Your ideal bonefishing trip is probably one with moderate weather, mild winds, and plenty of sunshine.
In reality, however, some of your time on the flats is likely to be spent in all kinds of conditions. The good news is that the weather doesn’t have to have a negative impact on your haul. Your willingness to remain flexible and your ability to adapt to changes in the elements will allow you to bring big bones in, regardless of the weather conditions.
Casting Without The Glare
One of the best parts about fishing for bones on cloudy, overcast days is the fact that you won’t have to deal with the glare. In fact, the majority of the fish that you spot on an overcast day are likely to be right near the boat, and fairly easy to see. For fishers, this is an all-around advantage, even for those who’ve become pretty adept in using their polarized sunglasses to peer right through the near-blinding glare of a sunlit surface.
Work On Your Short Game

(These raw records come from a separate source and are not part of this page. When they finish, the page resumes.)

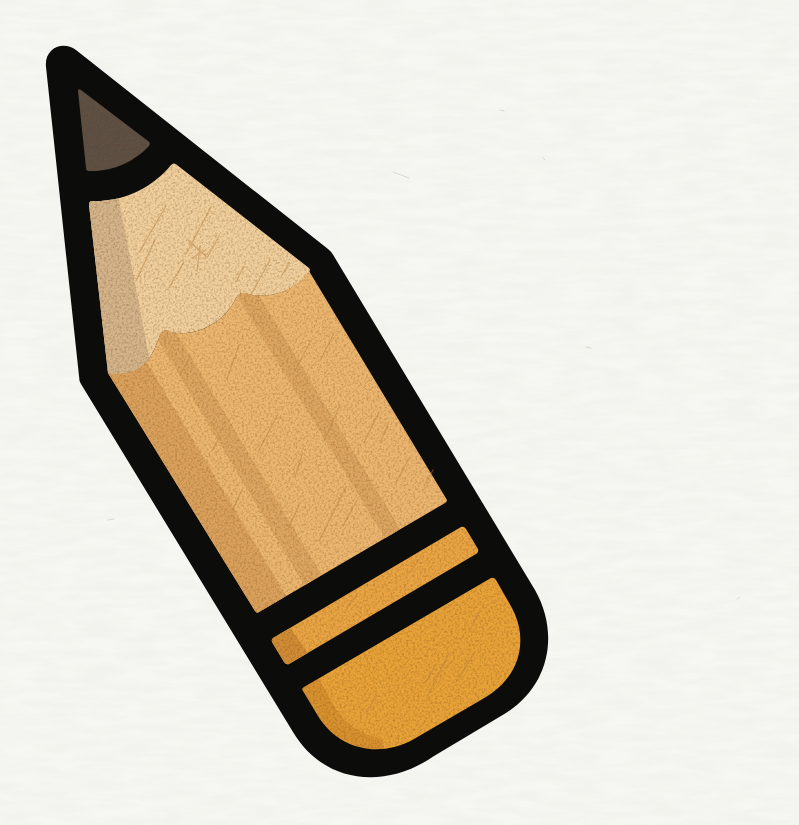
<!DOCTYPE html>
<html lang="en">
<head>
<meta charset="utf-8">
<title>Pencil</title>
<style>
:root {
  --paper: #f6f6f2;
  --ink: #0c0c0b;
  --lead: #5d5045;
  --wood: #efcf9d;
  --wood-shade: #d3b48b;
  --body: #ebb670;
  --body-shade: #d9a15b;
  --groove: #dca561;
  --band: #e9a543;
  --band-shade: #d08c35;
  --eraser: #e7a238;
  --eraser-shade: #d8912f;
  --scratch: #b9813f;
}
html, body { margin: 0; overflow: hidden; background: var(--paper); }
svg { display: block; width: 799px; height: 825px; }
.paper { fill: var(--paper); }
.outline { fill: var(--ink); }
.lead { fill: var(--lead); }
.wood { fill: var(--wood); }
.wood-shade { fill: var(--wood-shade); }
.body { fill: var(--body); }
.body-shade { fill: var(--body-shade); }
.groove { fill: var(--groove); }
.band { fill: var(--band); }
.band-shade { fill: var(--band-shade); }
.eraser { fill: var(--eraser); }
.eraser-shade { fill: var(--eraser-shade); }
.scratches { fill: none; stroke: var(--scratch); stroke-width: 1.3; stroke-linecap: round; opacity: .5; }
.flecks { fill: none; stroke: #d9d8d2; stroke-width: 1; stroke-linecap: round; }
</style>
</head>
<body>
<svg viewBox="0 0 799 825" role="img" aria-label="Pencil with a dark lead tip, wooden body and orange eraser end">
  <defs>
    <filter id="paper-grain" x="0" y="0" width="100%" height="100%">
      <feTurbulence type="fractalNoise" baseFrequency=".025 .12" numOctaves="4" seed="4"/>
      <feColorMatrix values="0 0 0 0 .45  0 0 0 0 .45  0 0 0 0 .4  .16 0 0 0 -.055"/>
      <feComposite in2="SourceGraphic" operator="in" result="grain"/>
      <feMerge><feMergeNode in="SourceGraphic"/><feMergeNode in="grain"/></feMerge>
    </filter>
    <filter id="colour-grain" x="0" y="0" width="100%" height="100%" color-interpolation-filters="sRGB">
      <feTurbulence type="fractalNoise" baseFrequency=".45" numOctaves="3" seed="9"/>
      <feColorMatrix values="0 0 0 0 .4  0 0 0 0 .22  0 0 0 0 .05  .7 0 0 0 -.3"/>
      <feComposite in2="SourceGraphic" operator="in" result="grain"/>
      <feMerge><feMergeNode in="SourceGraphic"/><feMergeNode in="grain"/></feMerge>
    </filter>
    <clipPath id="body-clip">
      <path d="M108 373Q120 376 134 371C148 365 155 350 160 335Q164 328 171 332C196 338 225 322 236 298Q240 291 248 294C270 300 296 290 309 271L447 500Q447 502 445 503L259 612Q257 614 255 611Z"/>
    </clipPath>
    <clipPath id="wood-clip">
      <path d="M92 201C125 202 153 187 171 165Q174 162 177 165L309 268Q311 270 309 272C296 290 270 300 248 294Q240 291 236 298C225 322 196 338 171 332Q164 328 160 335C155 350 148 365 134 371Q120 376 108 373L89 205Q89 201 92 201Z"/>
    </clipPath>
    <clipPath id="band-clip">
      <path d="M273 638L461 527Q464 526 466 529L478 549Q479 552 476 554L289 664Q286 665 284 662L272 642Q271 640 273 638Z"/>
    </clipPath>
    <clipPath id="eraser-clip">
      <path d="M304 687L491 578Q494 577 496 580L512 608C530 642 518 678 486 697L414 739C379 759 338 749 318 716L303 691Q301 689 304 687Z"/>
    </clipPath>
  </defs>

  <rect class="paper" width="799" height="825" filter="url(#paper-grain)"/>
  <path class="flecks" d="M393 172l16 6M500 110l4 1M543 158l2 2M586 347l5 1M737 599l3-2M108 520l6-1"/>

  <path class="outline" d="M46 67C44 49 62 40 76 50L328 249Q332 252 335 258L535 590C560 634 549 686 506 713L434 756C385 790 324 784 293 732L81 384Q79 381 79 376Z"/>

  <g filter="url(#colour-grain)">
    <path class="lead" d="M78 91Q78 88 81 90L148 141Q151 143 149 146C134 162 112 172 89 171Q86 171 86 168Z"/>

    <g class="wood-section" clip-path="url(#wood-clip)">
      <rect class="wood" x="85" y="155" width="230" height="225"/>
      <path class="wood-shade" d="M85 195L118 195L150 362L130 380H100Z"/>
    </g>

    <g class="body-section" clip-path="url(#body-clip)">
      <rect class="body" x="100" y="260" width="355" height="360"/>
      <path class="body-shade" d="M100 365L146 361L286 596L250 625Z"/>
      <path class="groove" d="M157 338L162 328L176 332L321 574L305 586Z"/>
      <path class="groove" d="M237 296L243 291L259 295L400 529L386 540Z"/>
    </g>

    <g class="band-section" clip-path="url(#band-clip)">
      <rect class="band" x="265" y="520" width="220" height="150"/>
      <path class="band-shade" d="M265 635L289 626L308 653L284 670Z"/>
    </g>

    <g class="eraser-section" clip-path="url(#eraser-clip)">
      <rect class="eraser" x="295" y="570" width="235" height="185"/>
      <path class="eraser-shade" d="M298 688L318 677L336 709Q351 732 382 739L386 755H330Z"/>
    </g>
  </g>

  <g class="scratches">
    <path d="M166 206L140 251M155 240L136 281M211 207L186 254M188 240l19 17M192 258l14-8M200 246l-3 25M219 236l-12 22M184 262l-15 26M270 260l-18 33M244 266l-8 16M289 263l-8 14"/>
    <path d="M239 345L227 379M190 357l-10 18M278 414L258 452M310 342l-15 29M334 333l-13 26M340 405l-16 36M379 412l-15 31M388 424l-8 19M302 455l-7 22M346 487L319 541M357 500l-14 26M410 457l-14 25M299 505l-11 24M242 490l-10 21M433 470l-9 16M220 436l-8 15"/>
    <path d="M449 653L427 697M474 653L457 681M436 664l-10 18M479 612l-10 20M377 694l-10 18M419 559l-8 12M357 594l-8 12"/>
  </g>
</svg>
</body>
</html>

Given that your targets will be significantly closer to you, the real challenge in fishing for bones on an overcast day will be perfecting your short cast. You’ll need to deliver a quick and incredibly accurate cast at a moment’s notice. This makes it important to maintain a good ready position and to have a well-practiced casting stroke. You’ll need to keep between seven and nine feet of line outside of the rod tip for rapid rod loading and to avoid false casts. With your short cast, make sure that your rod tip only travels a few feet. Your retrieve will need to be adapted to the cloudy conditions as well. Instead of stripping away, which may cause you to run out of line even before your target takes a bite, strip the line in short twitches to lure the bonefish in.
Use Feed Marks To Compensate For Changes In Visibility
Although getting rid of the glare can be beneficial, this does not mean that you’ll have a clear view of your targets at all times. In fact, spotting bonefish on an overcast day can often be more difficult than spotting these fish at sunset, when the glare is at its brightest. Feed marks are your best clue as to whether or not any big bones are feeding in the area. These are dark, grayish spots along the flat bottom. They indicate that bones have recently been burrowing into the sand in pursuit of blue crabs. If you spot an area with lots of feed marks, you’re probably in the right spot. The darkest feed marks are generally the freshest and mean that bonefish should still be close by.
One thing that many seasoned bonefishers love about fishing for bones on a cloudy, windy, and otherwise undesirable day is the fact that it introduces a whole new level of challenge. This isn’t going to be a relaxing, kick-back kind of day where you’re looking and acting at a leisurely pace. If you want your haul on a sunless day to be just as impressive as your haul on a sunny one, you’ll need to be extra quiet, and maintain fast reflexes and incredibly sharp eyes.